#### Data extract:
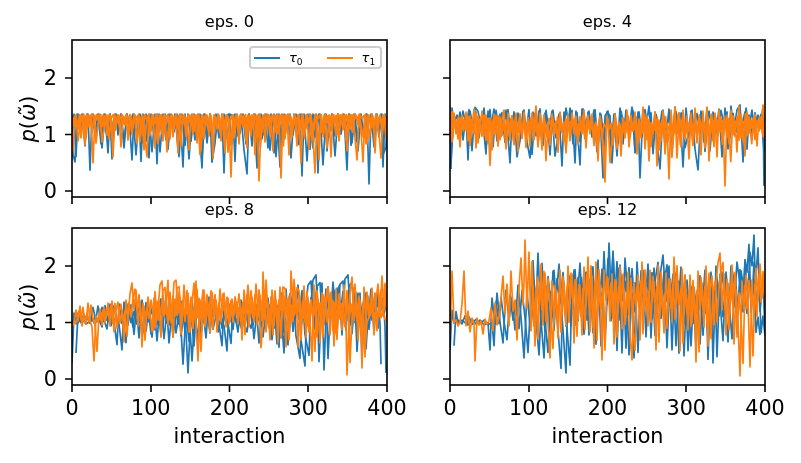
<!DOCTYPE html>
<html lang="en">
<head>
<meta charset="utf-8">
<title>Interaction density by episode</title>
<style>
:root{--tau0:#1f77b4;--tau1:#ff7f0e;--ink:#000;--paper:#fff;--legend-edge:#ccc}
*{box-sizing:border-box;margin:0;padding:0}
body{width:801px;height:463px;overflow:hidden;background:var(--paper);color:var(--ink);font:20.7px/24px "DejaVu Sans",sans-serif}
.chart-grid{position:relative;width:801px;height:463px;overflow:hidden;padding-left:72px;display:grid;grid-template-columns:315px 315px;grid-template-rows:197px 188px;column-gap:63px;align-content:start}
.panel{display:grid;grid-template-rows:40px 157px}
.lower{grid-template-rows:31px 157px}
figcaption{font-size:16.2px;line-height:43px;text-align:center}
.lower figcaption{line-height:25px}
.plot{position:relative}
.plot svg{display:block;overflow:visible}
ul{list-style:none}
.y-ticks{position:absolute;right:330px;top:10px}
.y-ticks li{height:56.5px;line-height:56.5px}
.x-ticks{position:absolute;left:-20px;top:168px;width:355px;display:flex;justify-content:space-between}
.x-ticks li{width:40px;text-align:center}
.x-label{position:absolute;top:196px;width:100%;text-align:center}
.y-label{position:absolute;left:-84px;top:67px;width:80px;text-align:center;transform:rotate(-90deg)}
i{font-style:oblique}
.legend{position:absolute;left:177px;top:6px;width:133px;height:23px;padding:0 3px;border:2px solid var(--legend-edge);border-radius:4px;background:var(--paper);display:flex;gap:24px;align-items:center;font-size:13px;line-height:18px}
.legend li{display:flex;align-items:center;gap:9px}
.legend li::before{content:"";width:26px;height:2px;background:var(--tau0)}
.legend li+li::before{background:var(--tau1)}
sub{font-size:9px;line-height:0;vertical-align:-3px}
.series{fill:none;stroke-width:1.7;stroke-linejoin:round;vector-effect:non-scaling-stroke}
.tau0{stroke:var(--tau0)}
.tau1{stroke:var(--tau1)}
.data{clip-path:url(#area)}
.late{clip-path:url(#late)}
.frame{fill:none;stroke:var(--ink);stroke-width:1.6}
</style>
</head>
<body>
<svg width="0" height="0" style="position:absolute" aria-hidden="true"><defs>
<clipPath id="area"><rect width="315" height="157"/></clipPath>
<clipPath id="late"><rect x="80" width="235" height="157"/></clipPath>
<g id="frame" class="frame"><rect width="315" height="157"/><path d="M-7 38H0M-7 94.5H0M-7 151H0M0 157v7M79 157v7M157.5 157v7M236 157v7M315 157v7"/></g>
</defs></svg>
<main class="chart-grid">

<figure class="panel">
<figcaption>eps. 0</figcaption>
<div class="plot">
<svg width="315" height="157" role="img" aria-label="Two noisy series, episode 0">
<g class="data">
<polyline id="a0" class="series tau0" points="0 76 1 115 3 122 5 74 8 92 10 74 13 106 15 74 18 84 21 74 24 98 27 74 30 108 33 74 36 113 38 74 41 88 44 74 46 95 49 74 52 101 55 74 58 90 60 120 62 74 65 98 68 74 71 103 74 74 77 118 79 74 82 96 85 74 88 112 91 74 94 100 97 74 100 88 103 74 106 109 108 74 111 127 113 74 115 92 117 119 120 74 123 100 126 74 130 128 132 74 135 103 138 74 141 111 144 74 147 98 150 74 152 133 154 76 157 74 160 104 163 74 166 96 169 74 172 110 175 134 177 74 180 106 182 74 185 128 187 74 190 99 193 74 196 108 199 74 202 113 205 74 208 127 210 74 213 96 216 74 219 118 222 74 225 100 228 74 230 136 232 74 235 121 238 74 241 108 244 74 246 133 248 74 251 125 254 74 257 97 260 74 263 116 266 74 269 94 272 74 275 130 277 74 280 103 283 74 286 111 289 74 292 98 295 74 297 144 299 74 302 107 304 74 307 97 309 74 311 127 313 74 315 100"/>
<use href="#a0" transform="translate(315 15) scale(-1 .8)"/>
<polyline id="b0" class="series tau1" points="0 93 1 112 3 76 5 88 7 76 9 98 11 77 13 105 15 75 17 87 19 75 21 123 23 76 25 80 27 75 29 91 31 75 33 84 35 75 37 99 39 77 41 117 43 75 45 82 47 75 49 107 51 76 53 85 55 75 57 94 59 76 61 87 63 75 65 104 67 75 69 81 71 76 73 98 75 117 77 75 79 88 81 75 83 108 85 76 87 92 89 75 91 101 93 75 95 112 97 79 99 75 101 97 103 76 105 87 107 75 109 106 111 75 113 84 115 78 117 110 119 75 121 94 123 75 125 103 127 75 129 111 131 76 133 84 135 75 137 96 139 75 141 118 143 76 145 89 147 75 149 101 151 75 153 113 155 76 157 84 159 137 161 75 163 91 165 76 167 104 169 75 171 87 173 75 175 108 177 76 179 96 181 75 183 115 185 75 187 141 189 86 191 75 193 102 195 75 197 85 199 76 201 111 203 75 205 93 207 76 209 138 211 75 213 99 215 75 217 115 219 77 221 88 223 75 225 106 227 75 229 123 231 75 233 91 235 75 237 109 239 75 241 96 243 133 245 75 247 120 249 75 251 92 253 76 255 108 257 75 259 117 261 75 263 83 265 75 267 101 269 75 271 90 273 75 275 111 277 75 279 86 281 75 283 98 285 120 287 75 289 91 291 122 293 75 295 104 297 75 299 88 301 76 303 113 305 75 307 93 309 118 311 75 313 84 315 76"/>
<use href="#b0" transform="translate(315 30) scale(-1 .6)"/><use href="#b0" transform="translate(-8 37) scale(1.05 .5)"/>
</g>
<use href="#frame"/>
</svg>
<ul class="legend"><li><span><i>τ</i><sub>0</sub></span></li><li><span><i>τ</i><sub>1</sub></span></li></ul>
<ul class="y-ticks"><li>2</li><li>1</li><li>0</li></ul>
<p class="y-label"><i>p</i>(<i>ω̃</i>)</p>
</div>
</figure>

<figure class="panel">
<figcaption>eps. 4</figcaption>
<div class="plot">
<svg width="315" height="157" role="img" aria-label="Two noisy series, episode 4">
<g class="data">
<polyline id="a4" class="series tau0" points="0 80 1 123 4 74 7 91 10 72 13 100 16 75 18 120 20 71 23 88 26 72 29 98 32 73 36 114 38 71 41 87 44 69 47 101 50 74 53 93 56 70 60 123 62 76 65 99 68 73 71 92 74 70 77 102 80 118 83 72 86 96 89 71 92 103 95 73 98 89 100 115 103 70 106 98 109 74 112 126 114 72 117 96 120 68 123 104 126 71 130 125 132 69 135 98 138 72 141 88 144 70 147 112 150 73 153 138 155 76 158 71 161 108 164 74 167 116 170 68 173 104 176 70 179 91 182 67 185 110 188 72 190 138 193 69 196 88 199 66 202 104 205 72 208 112 210 129 213 70 216 97 219 69 222 115 225 67 228 94 230 73 233 127 236 68 239 98 242 70 245 109 248 130 251 71 254 102 257 68 260 111 263 72 266 93 269 69 272 117 275 68 278 109 281 66 284 90 287 70 290 65 293 122 296 68 299 88 302 70 305 97 308 75 311 87 313 66 314 146"/>
<use href="#a4" transform="translate(315 18) scale(-1 .76)"/>
<polyline id="b4" class="series tau1" points="0 66 2 102 4 73 6 94 8 78 10 107 12 75 14 90 16 72 18 101 20 76 22 87 24 69 26 108 28 76 30 88 32 71 34 96 36 75 38 104 40 78 42 110 44 74 46 93 48 77 50 100 52 79 54 70 56 105 58 82 60 95 62 76 64 88 66 73 68 112 70 80 72 98 74 72 76 91 78 82 80 106 82 73 84 89 86 66 88 97 90 80 92 110 94 75 96 93 98 82 100 105 102 74 104 87 106 81 108 98 110 72 112 92 114 82 116 113 118 74 120 95 122 80 124 87 126 76 128 102 130 83 132 94 134 70 136 108 138 78 140 91 142 74 144 103 146 82 148 121 150 76 152 93 155 142 157 76 159 89 161 83 163 105 165 74 167 95 169 82 171 116 173 78 175 98 177 70 179 107 181 83 183 91 185 72 187 114 189 80 191 98 193 67 195 109 197 76 199 121 201 83 203 94 205 72 207 126 209 80 211 101 213 71 215 114 217 86 219 139 221 70 223 99 225 67 227 118 229 76 231 107 233 70 235 96 237 82 239 119 241 73 243 105 245 68 247 96 249 80 251 115 253 71 255 108 257 67 259 121 261 78 263 101 265 73 267 117 269 70 271 92 273 82 275 146 277 75 279 104 281 70 283 95 285 81 287 112 289 66 291 98 293 84 295 116 297 72 299 93 301 80 303 88 305 74 307 106 309 78 311 89 313 65 315 92"/>
<use href="#b4" transform="translate(315 29) scale(-1 .66)"/><use href="#b4" transform="translate(-8 34) scale(1.05 .6)"/>
</g>
<use href="#frame"/>
</svg>
</div>
</figure>

<figure class="panel lower">
<figcaption>eps. 8</figcaption>
<div class="plot">
<svg width="315" height="157" role="img" aria-label="Two noisy series, episode 8">
<g class="data">
<polyline id="a8" class="series tau0" points="0 135 2 85 5 96 8 92 11 88 14 96 17 94 20 90 23 97 26 78 29 95 32 92 35 101 38 76 41 95 44 89 47 96 50 122 52 74 55 97 58 83 61 99 64 75 67 110 70 72 73 96 76 79 79 106 82 77 85 113 88 75 91 98 94 68 97 115 100 82 103 99 106 70 109 108 112 86 114 104 116 145 119 84 122 118 125 71 128 97 131 83 134 110 137 69 140 93 143 77 146 104 149 88 152 98 155 123 157 76 160 96 163 87 166 104 169 72 172 95 175 104 178 82 181 97 184 76 187 115 190 82 193 98 196 70 199 104 202 75 205 116 208 72 212 125 214 61 217 108 220 69 223 93 226 57 229 112 233 138 235 66 238 86 241 52 244 47 247 104 250 55 252 142 255 64 258 98 261 54 264 90 267 58 270 107 273 51 276 47 279 97 282 60 285 109 288 65 290 130 293 70 296 94 299 61 302 104 305 66 308 86 311 70 313 98 314 145"/>
<use href="#a8" transform="translate(4 17) scale(1 .8)"/><use href="#a8" transform="translate(-5 13) scale(1 .85)"/>
<polyline id="b8" class="series tau1" points="0 99 2 95 4 82 6 93 8 78 10 98 12 86 14 96 16 75 18 92 20 99 22 133 24 88 26 94 28 81 30 97 32 79 34 90 36 75 38 98 40 73 42 104 44 83 46 74 48 95 50 82 52 114 54 72 56 90 58 66 60 55 62 82 64 62 66 98 68 73 70 119 72 78 74 92 76 69 78 85 80 104 82 70 84 94 86 81 88 57 90 53 92 88 94 76 96 97 98 64 100 89 102 54 104 52 106 83 108 69 110 94 112 57 114 86 116 65 118 104 120 75 122 55 124 96 126 133 128 72 130 102 132 62 134 93 136 78 138 105 140 64 142 88 144 72 146 96 148 61 150 82 152 65 154 99 156 70 158 92 160 71 162 86 164 78 166 96 168 73 170 112 172 62 174 82 176 57 178 86 180 69 182 94 184 56 186 82 188 67 190 93 191 44 194 104 196 75 198 112 200 62 202 98 204 72 206 115 208 59 210 90 212 68 214 119 216 75 218 96 219 43 222 88 224 63 226 119 228 70 230 96 232 58 234 109 236 73 238 92 240 133 242 57 244 86 246 72 248 115 250 65 252 96 254 78 256 59 258 107 260 72 262 118 264 61 266 92 268 75 270 102 272 57 274 98 275 147 278 66 280 49 282 93 284 64 286 112 288 72 290 140 292 59 294 91 296 68 298 88 300 60 302 107 304 72 306 56 308 89 310 48 312 82 314 68 315 91"/>
<use href="#b8" transform="translate(3 17) scale(1 .8)"/><g class="late"><use href="#b8" transform="translate(315 20) scale(-1 .75)"/></g>
</g>
<use href="#frame"/>
</svg>
<ul class="y-ticks"><li>2</li><li>1</li><li>0</li></ul>
<p class="y-label"><i>p</i>(<i>ω̃</i>)</p>
<ul class="x-ticks"><li>0</li><li>100</li><li>200</li><li>300</li><li>400</li></ul>
<p class="x-label">interaction</p>
</div>
</figure>

<figure class="panel lower">
<figcaption>eps. 12</figcaption>
<div class="plot">
<svg width="315" height="157" role="img" aria-label="Two noisy series, episode 12">
<g class="data">
<polyline id="a12" class="series tau0" points="0 122 2 82 4 95 8 92 12 96 15 88 18 97 22 91 26 96 30 92 34 97 38 95 40 122 42 70 45 96 47 65 50 94 53 115 56 62 59 92 62 69 65 102 68 57 71 89 74 130 77 64 80 98 83 48 86 76 88 25 91 92 94 130 97 58 100 104 103 43 106 72 109 36 112 88 116 145 118 46 121 98 124 42 127 75 130 35 133 92 136 44 139 107 142 39 145 80 148 32 151 118 154 45 157 76 159 15 161 62 163 23 166 92 169 40 172 125 175 30 178 70 181 48 184 130 187 34 190 82 193 45 196 66 198 36 201 110 204 40 207 90 210 48 213 27 216 74 219 38 222 122 225 46 228 85 231 39 234 128 237 52 240 96 243 60 246 120 249 55 252 84 255 42 258 108 261 50 263 135 266 38 269 88 272 44 275 70 278 114 281 38 284 79 287 34 290 56 293 84 295 35 298 70 300 24 302 38 304 7 306 82 309 46 311 105 313 88 315 108"/>
<use href="#a12" transform="translate(4 14) scale(1 .85)"/><g class="late"><use href="#a12" transform="translate(-5 10) scale(1 .9)"/></g>
<polyline id="b12" class="series tau1" points="0 108 2 43 4 95 6 92 8 98 10 94 12 76 14 43 16 98 18 83 20 104 22 90 24 96 25 133 27 90 29 97 31 93 33 106 35 91 37 96 39 93 41 80 43 103 45 75 47 97 49 89 51 70 53 48 55 86 57 56 59 98 61 43 63 83 65 72 67 112 69 60 71 30 73 77 74 54 75 12 77 80 79 24 81 103 83 57 85 118 87 49 89 83 91 36 93 97 95 45 97 78 100 130 102 53 104 94 106 62 108 110 110 42 112 87 114 55 116 98 118 38 120 75 122 46 124 115 126 52 128 91 130 57 132 107 134 39 136 79 138 29 140 104 142 48 144 120 146 34 148 82 150 57 152 132 154 42 156 72 158 50 160 93 162 46 164 116 166 54 168 80 170 39 172 101 174 61 176 89 178 44 180 109 182 132 184 55 186 78 188 47 190 112 192 34 194 83 196 60 198 98 200 42 202 74 204 54 206 122 208 37 210 88 212 63 214 105 216 45 218 81 220 52 222 94 224 29 226 76 228 57 230 123 232 41 234 87 236 61 238 102 240 47 242 95 244 59 246 134 248 43 250 82 252 55 254 99 256 38 258 118 260 62 262 48 264 97 266 56 268 35 270 25 272 82 274 46 276 107 278 55 280 78 282 37 284 116 286 62 288 94 290 148 292 53 294 81 296 47 298 74 300 139 302 52 304 91 306 40 308 73 310 36 312 70 314 52 315 74"/>
<g class="late"><use href="#b12" transform="translate(3 14) scale(1 .82)"/></g>
</g>
<use href="#frame"/>
</svg>
<ul class="x-ticks"><li>0</li><li>100</li><li>200</li><li>300</li><li>400</li></ul>
<p class="x-label">interaction</p>
</div>
</figure>

</main>
</body>
</html>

#### What is being asked:
Exactly how many lines in the data above contain the word "flex"? Respond with the number and nothing more.

#### Completed exercise:
3